### [Data]

───

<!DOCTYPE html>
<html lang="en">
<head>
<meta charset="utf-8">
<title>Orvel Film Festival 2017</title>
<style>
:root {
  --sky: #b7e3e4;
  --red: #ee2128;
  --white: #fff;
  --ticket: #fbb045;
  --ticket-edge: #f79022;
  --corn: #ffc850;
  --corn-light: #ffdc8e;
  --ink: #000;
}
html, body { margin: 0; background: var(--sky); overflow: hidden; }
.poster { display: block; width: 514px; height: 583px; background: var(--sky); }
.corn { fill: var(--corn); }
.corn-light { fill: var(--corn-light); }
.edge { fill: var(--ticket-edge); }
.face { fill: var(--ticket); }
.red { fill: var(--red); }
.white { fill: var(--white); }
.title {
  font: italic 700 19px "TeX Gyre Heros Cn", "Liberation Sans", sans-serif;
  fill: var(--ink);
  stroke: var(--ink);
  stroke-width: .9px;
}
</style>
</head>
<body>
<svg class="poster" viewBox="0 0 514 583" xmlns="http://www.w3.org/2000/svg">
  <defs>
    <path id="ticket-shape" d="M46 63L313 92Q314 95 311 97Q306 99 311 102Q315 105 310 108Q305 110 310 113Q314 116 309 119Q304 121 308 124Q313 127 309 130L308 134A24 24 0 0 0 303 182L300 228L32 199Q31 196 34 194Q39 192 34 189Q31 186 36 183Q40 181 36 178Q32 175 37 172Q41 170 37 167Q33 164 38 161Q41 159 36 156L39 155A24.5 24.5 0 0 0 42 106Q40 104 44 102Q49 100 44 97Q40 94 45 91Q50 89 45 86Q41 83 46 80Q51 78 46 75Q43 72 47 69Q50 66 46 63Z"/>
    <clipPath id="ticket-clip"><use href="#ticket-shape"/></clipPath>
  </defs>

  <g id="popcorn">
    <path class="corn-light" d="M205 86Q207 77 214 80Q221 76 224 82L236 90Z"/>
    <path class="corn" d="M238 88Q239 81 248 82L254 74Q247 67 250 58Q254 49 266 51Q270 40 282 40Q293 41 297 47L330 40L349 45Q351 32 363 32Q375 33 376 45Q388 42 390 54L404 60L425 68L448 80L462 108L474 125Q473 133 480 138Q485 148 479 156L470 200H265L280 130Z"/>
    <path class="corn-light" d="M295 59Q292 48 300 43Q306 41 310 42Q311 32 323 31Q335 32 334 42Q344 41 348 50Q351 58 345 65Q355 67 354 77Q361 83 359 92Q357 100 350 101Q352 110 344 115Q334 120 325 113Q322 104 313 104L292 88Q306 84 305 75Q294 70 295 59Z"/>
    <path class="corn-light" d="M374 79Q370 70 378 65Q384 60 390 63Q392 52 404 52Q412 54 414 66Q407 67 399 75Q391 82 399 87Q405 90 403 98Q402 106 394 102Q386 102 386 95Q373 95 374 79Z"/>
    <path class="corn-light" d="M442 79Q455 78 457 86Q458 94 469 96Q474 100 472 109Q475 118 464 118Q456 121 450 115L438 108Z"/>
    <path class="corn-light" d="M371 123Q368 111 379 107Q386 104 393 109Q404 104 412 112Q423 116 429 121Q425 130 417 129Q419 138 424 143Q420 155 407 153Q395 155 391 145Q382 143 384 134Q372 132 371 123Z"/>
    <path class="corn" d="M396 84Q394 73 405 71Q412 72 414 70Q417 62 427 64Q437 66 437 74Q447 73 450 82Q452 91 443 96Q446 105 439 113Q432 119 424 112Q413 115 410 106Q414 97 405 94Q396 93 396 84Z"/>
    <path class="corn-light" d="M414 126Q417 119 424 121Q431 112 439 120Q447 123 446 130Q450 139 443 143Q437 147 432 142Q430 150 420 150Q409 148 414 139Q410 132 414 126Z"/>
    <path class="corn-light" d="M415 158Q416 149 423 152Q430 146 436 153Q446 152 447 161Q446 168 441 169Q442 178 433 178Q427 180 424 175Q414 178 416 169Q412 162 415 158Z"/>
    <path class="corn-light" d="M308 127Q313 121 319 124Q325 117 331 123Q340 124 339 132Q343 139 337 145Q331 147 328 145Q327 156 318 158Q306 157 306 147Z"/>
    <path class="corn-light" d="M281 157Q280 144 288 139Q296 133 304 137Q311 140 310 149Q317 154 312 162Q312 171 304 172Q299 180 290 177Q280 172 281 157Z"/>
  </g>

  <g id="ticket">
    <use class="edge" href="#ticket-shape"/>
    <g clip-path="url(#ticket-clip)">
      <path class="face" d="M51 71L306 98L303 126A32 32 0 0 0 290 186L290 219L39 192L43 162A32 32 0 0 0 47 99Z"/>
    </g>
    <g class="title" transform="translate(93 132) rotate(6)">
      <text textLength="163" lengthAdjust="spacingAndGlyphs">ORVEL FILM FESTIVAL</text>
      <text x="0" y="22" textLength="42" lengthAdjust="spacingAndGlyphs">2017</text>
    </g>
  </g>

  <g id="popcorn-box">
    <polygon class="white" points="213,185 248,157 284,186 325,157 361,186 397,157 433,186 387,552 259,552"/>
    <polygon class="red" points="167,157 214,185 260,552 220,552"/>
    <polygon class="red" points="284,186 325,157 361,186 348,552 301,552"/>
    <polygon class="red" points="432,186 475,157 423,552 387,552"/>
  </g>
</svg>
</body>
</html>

───

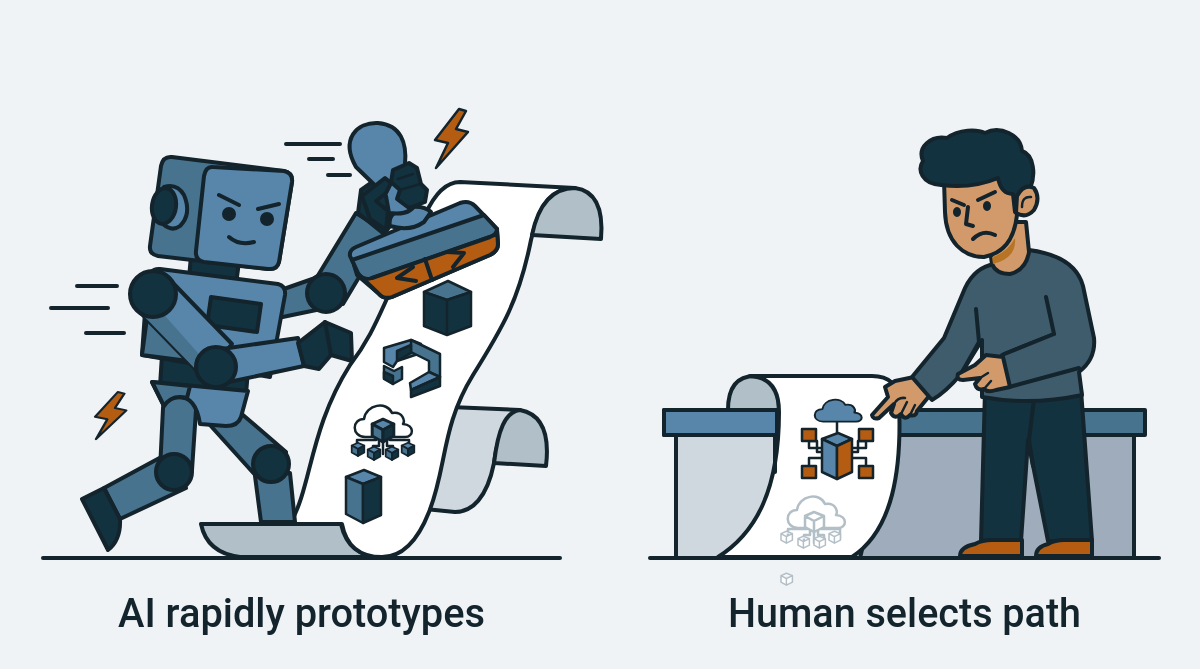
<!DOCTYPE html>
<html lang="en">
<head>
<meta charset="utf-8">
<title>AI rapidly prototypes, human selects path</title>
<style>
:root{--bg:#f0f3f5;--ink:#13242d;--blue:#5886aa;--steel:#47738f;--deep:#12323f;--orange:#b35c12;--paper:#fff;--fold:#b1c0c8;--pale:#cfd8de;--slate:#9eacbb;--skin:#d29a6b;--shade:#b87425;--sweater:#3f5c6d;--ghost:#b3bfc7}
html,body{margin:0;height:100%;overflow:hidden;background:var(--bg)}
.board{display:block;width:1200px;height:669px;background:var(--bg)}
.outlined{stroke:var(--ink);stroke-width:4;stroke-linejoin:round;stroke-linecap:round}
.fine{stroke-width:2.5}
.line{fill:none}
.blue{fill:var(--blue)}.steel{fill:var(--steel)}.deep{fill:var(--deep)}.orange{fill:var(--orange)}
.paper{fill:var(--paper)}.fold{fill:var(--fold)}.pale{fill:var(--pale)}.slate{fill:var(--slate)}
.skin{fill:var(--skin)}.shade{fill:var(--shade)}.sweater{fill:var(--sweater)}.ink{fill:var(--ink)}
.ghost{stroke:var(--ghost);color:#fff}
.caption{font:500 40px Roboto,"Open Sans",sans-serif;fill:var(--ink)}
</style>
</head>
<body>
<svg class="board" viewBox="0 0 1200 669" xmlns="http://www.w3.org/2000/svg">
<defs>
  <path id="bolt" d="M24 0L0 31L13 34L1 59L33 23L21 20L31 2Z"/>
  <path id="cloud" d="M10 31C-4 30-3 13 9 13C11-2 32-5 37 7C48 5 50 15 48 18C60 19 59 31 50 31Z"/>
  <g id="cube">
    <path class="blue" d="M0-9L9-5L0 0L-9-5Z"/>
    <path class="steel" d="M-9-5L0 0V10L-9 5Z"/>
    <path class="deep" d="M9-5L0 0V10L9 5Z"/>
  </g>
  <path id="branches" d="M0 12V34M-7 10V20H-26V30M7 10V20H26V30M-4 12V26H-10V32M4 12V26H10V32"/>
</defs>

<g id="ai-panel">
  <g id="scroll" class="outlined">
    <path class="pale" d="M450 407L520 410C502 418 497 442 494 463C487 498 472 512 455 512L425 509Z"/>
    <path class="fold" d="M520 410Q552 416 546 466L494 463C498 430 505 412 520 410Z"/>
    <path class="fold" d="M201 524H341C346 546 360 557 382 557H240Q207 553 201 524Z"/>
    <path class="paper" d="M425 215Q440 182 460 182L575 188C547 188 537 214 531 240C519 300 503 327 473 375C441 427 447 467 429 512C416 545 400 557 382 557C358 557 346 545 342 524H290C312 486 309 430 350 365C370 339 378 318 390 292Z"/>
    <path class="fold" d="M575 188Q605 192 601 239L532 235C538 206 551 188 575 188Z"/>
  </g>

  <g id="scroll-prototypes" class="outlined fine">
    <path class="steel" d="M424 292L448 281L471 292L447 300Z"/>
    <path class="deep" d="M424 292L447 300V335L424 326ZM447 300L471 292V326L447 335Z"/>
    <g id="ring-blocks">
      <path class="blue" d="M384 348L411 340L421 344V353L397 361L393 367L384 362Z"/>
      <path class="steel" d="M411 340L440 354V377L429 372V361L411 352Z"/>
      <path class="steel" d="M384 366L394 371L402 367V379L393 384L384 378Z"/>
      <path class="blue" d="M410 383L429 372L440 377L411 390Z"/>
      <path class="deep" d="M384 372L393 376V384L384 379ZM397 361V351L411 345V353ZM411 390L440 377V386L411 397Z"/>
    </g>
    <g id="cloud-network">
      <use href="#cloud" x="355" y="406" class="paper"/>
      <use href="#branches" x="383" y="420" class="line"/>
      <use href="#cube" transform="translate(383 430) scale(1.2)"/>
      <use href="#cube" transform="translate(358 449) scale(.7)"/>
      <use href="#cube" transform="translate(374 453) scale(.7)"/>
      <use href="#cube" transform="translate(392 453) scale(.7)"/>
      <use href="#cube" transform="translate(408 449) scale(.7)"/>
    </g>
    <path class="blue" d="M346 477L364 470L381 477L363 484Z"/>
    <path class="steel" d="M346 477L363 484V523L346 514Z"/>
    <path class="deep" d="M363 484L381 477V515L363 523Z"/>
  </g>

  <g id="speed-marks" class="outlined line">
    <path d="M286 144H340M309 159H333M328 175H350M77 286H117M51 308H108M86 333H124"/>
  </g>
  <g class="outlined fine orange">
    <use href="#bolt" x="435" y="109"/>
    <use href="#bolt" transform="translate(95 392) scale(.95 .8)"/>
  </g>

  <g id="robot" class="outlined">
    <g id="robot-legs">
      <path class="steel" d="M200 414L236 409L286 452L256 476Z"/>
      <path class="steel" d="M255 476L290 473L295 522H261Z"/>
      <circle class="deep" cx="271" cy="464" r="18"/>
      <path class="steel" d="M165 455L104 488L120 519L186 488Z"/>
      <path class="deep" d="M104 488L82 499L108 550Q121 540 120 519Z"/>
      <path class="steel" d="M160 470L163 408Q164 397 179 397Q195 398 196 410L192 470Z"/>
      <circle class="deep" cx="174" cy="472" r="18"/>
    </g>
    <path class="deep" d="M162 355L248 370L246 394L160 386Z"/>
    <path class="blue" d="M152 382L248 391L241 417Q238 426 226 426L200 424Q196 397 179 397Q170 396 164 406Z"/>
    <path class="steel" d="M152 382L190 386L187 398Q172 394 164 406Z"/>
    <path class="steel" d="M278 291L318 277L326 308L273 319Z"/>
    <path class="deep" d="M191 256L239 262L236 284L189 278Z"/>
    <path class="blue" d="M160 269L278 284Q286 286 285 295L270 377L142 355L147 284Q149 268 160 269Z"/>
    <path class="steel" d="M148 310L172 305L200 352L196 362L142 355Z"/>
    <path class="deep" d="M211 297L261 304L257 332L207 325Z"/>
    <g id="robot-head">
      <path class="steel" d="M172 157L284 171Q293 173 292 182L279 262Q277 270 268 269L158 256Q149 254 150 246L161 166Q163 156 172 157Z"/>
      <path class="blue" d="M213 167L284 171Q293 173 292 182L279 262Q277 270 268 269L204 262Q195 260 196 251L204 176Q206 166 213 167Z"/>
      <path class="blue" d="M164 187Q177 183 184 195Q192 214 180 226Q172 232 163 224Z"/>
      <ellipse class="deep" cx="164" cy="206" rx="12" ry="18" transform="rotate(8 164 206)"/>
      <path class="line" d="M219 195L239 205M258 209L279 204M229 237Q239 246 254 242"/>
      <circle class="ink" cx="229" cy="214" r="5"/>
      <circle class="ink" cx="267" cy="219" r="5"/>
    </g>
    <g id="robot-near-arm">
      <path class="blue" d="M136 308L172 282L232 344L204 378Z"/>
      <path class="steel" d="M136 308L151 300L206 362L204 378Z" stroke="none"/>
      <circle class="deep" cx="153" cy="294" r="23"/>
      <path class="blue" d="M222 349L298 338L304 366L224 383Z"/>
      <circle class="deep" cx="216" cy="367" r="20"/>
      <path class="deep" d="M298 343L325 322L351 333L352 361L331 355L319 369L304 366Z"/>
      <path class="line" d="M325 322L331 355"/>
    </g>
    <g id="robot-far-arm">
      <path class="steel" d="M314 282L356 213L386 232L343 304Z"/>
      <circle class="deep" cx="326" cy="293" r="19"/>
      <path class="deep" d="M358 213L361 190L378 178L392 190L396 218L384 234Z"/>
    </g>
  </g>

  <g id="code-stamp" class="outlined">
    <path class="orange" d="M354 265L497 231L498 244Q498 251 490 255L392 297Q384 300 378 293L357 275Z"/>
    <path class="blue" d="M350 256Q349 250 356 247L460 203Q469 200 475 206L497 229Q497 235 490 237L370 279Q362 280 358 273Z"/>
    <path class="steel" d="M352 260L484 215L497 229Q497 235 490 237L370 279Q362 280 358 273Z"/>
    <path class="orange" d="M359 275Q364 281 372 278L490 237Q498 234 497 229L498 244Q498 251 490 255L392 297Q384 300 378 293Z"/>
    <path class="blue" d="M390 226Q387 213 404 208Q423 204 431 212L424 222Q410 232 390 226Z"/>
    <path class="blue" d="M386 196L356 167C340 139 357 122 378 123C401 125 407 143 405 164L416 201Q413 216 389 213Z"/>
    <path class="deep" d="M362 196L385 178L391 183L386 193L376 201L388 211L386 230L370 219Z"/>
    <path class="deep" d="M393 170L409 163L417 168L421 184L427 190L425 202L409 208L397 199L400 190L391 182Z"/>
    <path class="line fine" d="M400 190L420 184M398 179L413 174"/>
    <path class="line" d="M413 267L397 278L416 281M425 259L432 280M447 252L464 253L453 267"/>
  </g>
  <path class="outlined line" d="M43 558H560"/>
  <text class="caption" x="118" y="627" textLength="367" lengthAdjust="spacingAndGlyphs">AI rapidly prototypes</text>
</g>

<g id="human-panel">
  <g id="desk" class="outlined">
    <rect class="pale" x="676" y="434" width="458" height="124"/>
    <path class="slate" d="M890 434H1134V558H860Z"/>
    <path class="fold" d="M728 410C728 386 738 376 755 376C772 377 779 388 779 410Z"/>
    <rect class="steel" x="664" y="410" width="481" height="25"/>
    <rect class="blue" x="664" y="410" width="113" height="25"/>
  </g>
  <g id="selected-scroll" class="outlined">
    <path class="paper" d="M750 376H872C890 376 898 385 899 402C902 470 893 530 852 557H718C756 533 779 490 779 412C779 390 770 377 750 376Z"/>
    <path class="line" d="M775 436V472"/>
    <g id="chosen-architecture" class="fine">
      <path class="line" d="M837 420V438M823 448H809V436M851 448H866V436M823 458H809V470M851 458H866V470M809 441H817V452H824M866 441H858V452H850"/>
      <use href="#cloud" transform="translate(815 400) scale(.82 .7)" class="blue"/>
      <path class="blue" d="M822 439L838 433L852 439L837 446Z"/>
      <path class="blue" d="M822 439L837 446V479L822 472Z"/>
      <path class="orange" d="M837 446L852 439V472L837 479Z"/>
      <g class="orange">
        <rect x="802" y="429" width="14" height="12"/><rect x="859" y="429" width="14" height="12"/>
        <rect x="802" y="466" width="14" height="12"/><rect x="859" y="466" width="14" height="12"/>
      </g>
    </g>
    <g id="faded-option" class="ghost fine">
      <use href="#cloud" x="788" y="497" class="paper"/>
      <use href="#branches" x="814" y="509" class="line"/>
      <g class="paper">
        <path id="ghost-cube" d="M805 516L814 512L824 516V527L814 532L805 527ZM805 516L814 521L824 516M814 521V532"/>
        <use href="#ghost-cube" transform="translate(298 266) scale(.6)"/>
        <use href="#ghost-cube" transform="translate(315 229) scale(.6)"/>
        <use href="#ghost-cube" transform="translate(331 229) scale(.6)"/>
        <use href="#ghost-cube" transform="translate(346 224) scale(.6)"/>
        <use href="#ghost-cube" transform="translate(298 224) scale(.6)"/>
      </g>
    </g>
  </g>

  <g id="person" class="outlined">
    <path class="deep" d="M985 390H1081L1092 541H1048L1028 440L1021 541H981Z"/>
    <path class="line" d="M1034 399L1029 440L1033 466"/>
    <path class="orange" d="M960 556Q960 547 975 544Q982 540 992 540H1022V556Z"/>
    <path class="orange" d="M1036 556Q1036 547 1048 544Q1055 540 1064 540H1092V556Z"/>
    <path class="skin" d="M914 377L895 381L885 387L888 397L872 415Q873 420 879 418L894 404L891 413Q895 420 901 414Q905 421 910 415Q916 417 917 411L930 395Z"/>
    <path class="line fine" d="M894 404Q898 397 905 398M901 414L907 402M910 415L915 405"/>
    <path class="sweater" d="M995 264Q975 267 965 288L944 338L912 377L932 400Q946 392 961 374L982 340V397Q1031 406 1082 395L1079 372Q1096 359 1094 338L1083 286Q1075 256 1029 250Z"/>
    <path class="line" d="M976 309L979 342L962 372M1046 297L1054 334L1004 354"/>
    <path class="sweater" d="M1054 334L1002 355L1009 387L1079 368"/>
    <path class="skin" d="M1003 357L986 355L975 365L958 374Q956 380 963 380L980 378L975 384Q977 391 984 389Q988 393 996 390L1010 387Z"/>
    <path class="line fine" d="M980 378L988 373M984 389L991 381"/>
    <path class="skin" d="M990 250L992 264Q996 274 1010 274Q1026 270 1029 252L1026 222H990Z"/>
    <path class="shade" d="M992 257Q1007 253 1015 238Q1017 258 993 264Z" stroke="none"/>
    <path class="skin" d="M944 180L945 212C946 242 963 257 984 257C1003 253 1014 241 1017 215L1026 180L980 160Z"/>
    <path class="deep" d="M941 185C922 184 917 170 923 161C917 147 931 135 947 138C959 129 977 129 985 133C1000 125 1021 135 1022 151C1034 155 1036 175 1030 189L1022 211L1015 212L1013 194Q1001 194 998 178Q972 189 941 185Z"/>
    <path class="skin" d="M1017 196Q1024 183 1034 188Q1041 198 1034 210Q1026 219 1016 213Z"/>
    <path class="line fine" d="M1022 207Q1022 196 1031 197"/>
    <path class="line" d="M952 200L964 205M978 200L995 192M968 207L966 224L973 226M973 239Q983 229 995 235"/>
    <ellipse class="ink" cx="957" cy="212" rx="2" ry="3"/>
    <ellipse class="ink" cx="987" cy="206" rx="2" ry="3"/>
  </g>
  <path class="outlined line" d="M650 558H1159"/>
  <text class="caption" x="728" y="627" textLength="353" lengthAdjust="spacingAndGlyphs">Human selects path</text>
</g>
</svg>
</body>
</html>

───

### [Exercise]
From the material above, set down exactly the lines starting at the one with "256Q349 250 356" and ending at the one with "275Q364 281 372", end lines included.

### [Solution to this exercise]
    <path class="blue" d="M350 256Q349 250 356 247L460 203Q469 200 475 206L497 229Q497 235 490 237L370 279Q362 280 358 273Z"/>
    <path class="steel" d="M352 260L484 215L497 229Q497 235 490 237L370 279Q362 280 358 273Z"/>
    <path class="orange" d="M359 275Q364 281 372 278L490 237Q498 234 497 229L498 244Q498 251 490 255L392 297Q384 300 378 293Z"/>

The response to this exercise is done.